New Statesman (1996) , Vol. 129, No. 4507
The seaside towns on the English south coast are safe again, left to the scudding autumn seas and the murmur of genteel voices in lounge bars and tearooms. The late-night plotting, the snatched affairs and the hangovers are now just a memory. But has anything changed? Already, most people can hardly remember anything that happened at the 2000 conferences -- except, perhaps, that Tony Blair got a sweaty shirt.
Yet there have been significant developments. The Lib Dems embraced a fairly leftish policy programme; Labour, under fire, held its nerve. And the Conservatives . . . well, what was all that about? This was the week the Tories tried being nice. We saw the calm, ever-reassuring face of Michael Ancram, the party chairman, rather than the sneering, angular phizogs of, say, John Redwood or Lord Tebbit. We heard about inner-city regeneration, social agendas. Michael Portillo was so nice that it was almost impossible to remember how the country had cheered when he lost his seat.
Why such a sudden turnaround?
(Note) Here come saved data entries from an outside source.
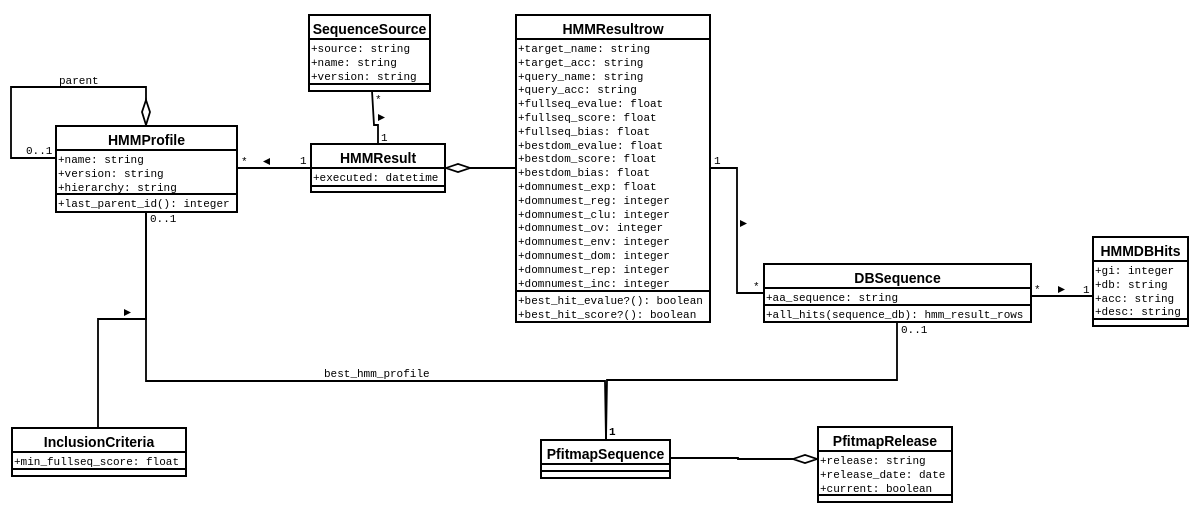
<!DOCTYPE html>
<html lang="en">
<head>
<meta charset="utf-8">
<title>HMM class diagram</title>
<style>
:root { --ink: #000; --paper: #fff; --stroke: 2px; }
* { box-sizing: border-box; margin: 0; padding: 0; }
body { background: var(--paper); overflow: hidden; }
.diagram {
  position: relative; width: 1200px; height: 516px; overflow: hidden;
  background: var(--paper); color: var(--ink);
  font: 11px/13.8px "Liberation Mono", monospace;
}
.connectors { position: absolute; left: 0; top: 0; fill: none; stroke: var(--ink); stroke-width: 1.8; }
.connectors .diamond { fill: var(--paper); }
.connectors .direction { fill: var(--ink); stroke: none; }
.class {
  position: absolute; display: grid;
  grid-template-rows: 24px var(--attributes) 1fr;
  border: var(--stroke) solid var(--ink); background: var(--paper);
}
.class h2 {
  padding-top: 4px; border-bottom: var(--stroke) solid var(--ink);
  font: bold 14px/18px "Liberation Sans", sans-serif; text-align: center; white-space: nowrap;
}
.class ul { display: flex; flex-direction: column; min-height: 0; padding: 3px 0 0 1px; list-style: none; white-space: nowrap; }
.class .attributes { border-bottom: var(--stroke) solid var(--ink); }
.class li { flex: none; }
.label { position: absolute; white-space: nowrap; line-height: 14px; }
.strong { font-weight: bold; }

#sequence-source { left: 308px; top: 14px; width: 123px; height: 78px; --attributes: 45px; }
#hmm-resultrow { left: 515px; top: 14px; width: 196px; height: 309px; --attributes: 252px; }
#hmm-profile { left: 55px; top: 125px; width: 183px; height: 88px; --attributes: 44px; }
#hmm-result { left: 310px; top: 143px; width: 136px; height: 50px; --attributes: 18px; }
#db-sequence { left: 763px; top: 263px; width: 269px; height: 60px; --attributes: 17px; }
#hmm-db-hits { left: 1092px; top: 236px; width: 97px; height: 91px; --attributes: 58px; }
#inclusion-criteria { left: 11px; top: 427px; width: 176px; height: 50px; --attributes: 17px; }
#pfitmap-sequence { left: 540px; top: 439px; width: 131px; height: 40px; --attributes: 7px; }
#pfitmap-release { left: 817px; top: 426px; width: 136px; height: 77px; --attributes: 44px; }
</style>
</head>
<body>
<main class="diagram">
  <svg class="connectors" width="1200" height="516" viewBox="0 0 1200 516" aria-hidden="true">
    <polyline points="146,100 146,87 11,87 11,158 56,158"/>
    <polyline points="237,168 311,168"/>
    <polyline points="372,91 374,125 378,125 378,144"/>
    <polyline points="470,168 516,168"/>
    <polyline points="710,168 737,168 737,293 764,293"/>
    <polyline points="1031,296 1093,296"/>
    <polyline points="897,322 897,380 607,380 606,440"/>
    <polyline points="146,212 146,381 605,381 606,440"/>
    <polyline points="146,212 146,319 98,319 98,428"/>
    <polyline points="670,458 738,458 738,459 794,459"/>
    <polygon class="diamond" points="146,100 150,112 146,125 142,112"/>
    <polygon class="diamond" points="446,168 458,164 470,168 458,172"/>
    <polygon class="diamond" points="793,459 805,455 817,459 805,463"/>
    <polygon class="direction" points="270,158 270,165 263,161.5"/>
    <polygon class="direction" points="378,114 378,121 385,117.5"/>
    <polygon class="direction" points="740,220 740,227 747,223.5"/>
    <polygon class="direction" points="1058,286 1058,293 1065,289.5"/>
    <polygon class="direction" points="124,309 124,316 131,312.5"/>
  </svg>

  <section class="class" id="sequence-source">
    <h2>SequenceSource</h2>
    <ul class="attributes"><li>+source: string</li><li>+name: string</li><li>+version: string</li></ul>
  </section>

  <section class="class" id="hmm-resultrow">
    <h2>HMMResultrow</h2>
    <ul class="attributes">
      <li>+target_name: string</li>
      <li>+target_acc: string</li>
      <li>+query_name: string</li>
      <li>+query_acc: string</li>
      <li>+fullseq_evalue: float</li>
      <li>+fullseq_score: float</li>
      <li>+fullseq_bias: float</li>
      <li>+bestdom_evalue: float</li>
      <li>+bestdom_score: float</li>
      <li>+bestdom_bias: float</li>
      <li>+domnumest_exp: float</li>
      <li>+domnumest_reg: integer</li>
      <li>+domnumest_clu: integer</li>
      <li>+domnumest_ov: integer</li>
      <li>+domnumest_env: integer</li>
      <li>+domnumest_dom: integer</li>
      <li>+domnumest_rep: integer</li>
      <li>+domnumest_inc: integer</li>
    </ul>
    <ul class="operations"><li>+best_hit_evalue?(): boolean</li><li>+best_hit_score?(): boolean</li></ul>
  </section>

  <section class="class" id="hmm-profile">
    <h2>HMMProfile</h2>
    <ul class="attributes"><li>+name: string</li><li>+version: string</li><li>+hierarchy: string</li></ul>
    <ul class="operations"><li>+last_parent_id(): integer</li></ul>
  </section>

  <section class="class" id="hmm-result">
    <h2>HMMResult</h2>
    <ul class="attributes"><li>+executed: datetime</li></ul>
  </section>

  <section class="class" id="db-sequence">
    <h2>DBSequence</h2>
    <ul class="attributes"><li>+aa_sequence: string</li></ul>
    <ul class="operations"><li>+all_hits(sequence_db): hmm_result_rows</li></ul>
  </section>

  <section class="class" id="hmm-db-hits">
    <h2>HMMDBHits</h2>
    <ul class="attributes"><li>+gi: integer</li><li>+db: string</li><li>+acc: string</li><li>+desc: string</li></ul>
  </section>

  <section class="class" id="inclusion-criteria">
    <h2>InclusionCriteria</h2>
    <ul class="attributes"><li>+min_fullseq_score: float</li></ul>
  </section>

  <section class="class" id="pfitmap-sequence">
    <h2>PfitmapSequence</h2>
    <ul class="attributes"></ul>
  </section>

  <section class="class" id="pfitmap-release">
    <h2>PfitmapRelease</h2>
    <ul class="attributes"><li>+release: string</li><li>+release_date: date</li><li>+current: boolean</li></ul>
  </section>

  <span class="label" style="left:59px;top:74px">parent</span>
  <span class="label" style="left:26px;top:144px">0..1</span>
  <span class="label" style="left:241px;top:155px">*</span>
  <span class="label" style="left:300px;top:154px">1</span>
  <span class="label" style="left:375px;top:93px">*</span>
  <span class="label" style="left:381px;top:131px">1</span>
  <span class="label" style="left:150px;top:212px">0..1</span>
  <span class="label" style="left:324px;top:367px">best_hmm_profile</span>
  <span class="label" style="left:714px;top:154px">1</span>
  <span class="label" style="left:753px;top:280px">*</span>
  <span class="label" style="left:1034px;top:283px">*</span>
  <span class="label" style="left:1083px;top:283px">1</span>
  <span class="label" style="left:901px;top:323px">0..1</span>
  <span class="label strong" style="left:609px;top:425px">1</span>
</main>
</body>
</html>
It is not as if the Tories do "nice" very well -- when you look at the faces of some of the representatives, they exude "nasty". But Tory strategists have woken up to the rebirth of the Project. The Project, you will remember, was the grand plan devised by Blair and Paddy Ashdown to form a full-scale coalition, bringing two Lib Dems into the Cabinet after the election and leading, the Lib Dems hoped, to electoral reform that would entrench a centre-left coalition and turn the Tories into a protest party of the right. What went wrong was Labour's over-mighty majority.
Blair continued to nurture the idea. He held a meeting with Ashdown and Roy Jenkins six months after his election victory to discuss the possibility of sacking two of his least favoured Cabinet ministers in favour of Menzies Campbell and Alan Beith. The grass roots of both parties hated the idea -- so much so, in Labour's case, that it was quietly dropped. Ashdown, feeling betrayed, quit the game. We can expect more revelations about the extent of his negotiations with Blair in Ashdown's memoirs, to be published next month,
So what of Blair now? His conference speech was peppered with those good old socialist touchstones: solidarity, fairness, radicalism. It was enough to make old Labourites blub into their bitter. Roy Hattersley declared proudly that Labour had come home. But Blair still nurtures his dream of an anti-Tory century.
Charles Kennedy, realising the hostility that Ashdown's enthusiasm for new Labour provoked in his own party, is playing a quieter game. We won't be hearing much from him about the Project. But, behind the scenes, the Project is alive and kicking -- and stands a much better chance of reaching maturity this time around than in 1997. Kennedy and Blair get on well--better, if anything, than Ashdown and Blair did. Perhaps it is a generational thing: they chat cheerfully about David Bowie -- something it is hard to imagine Ashdown doing. …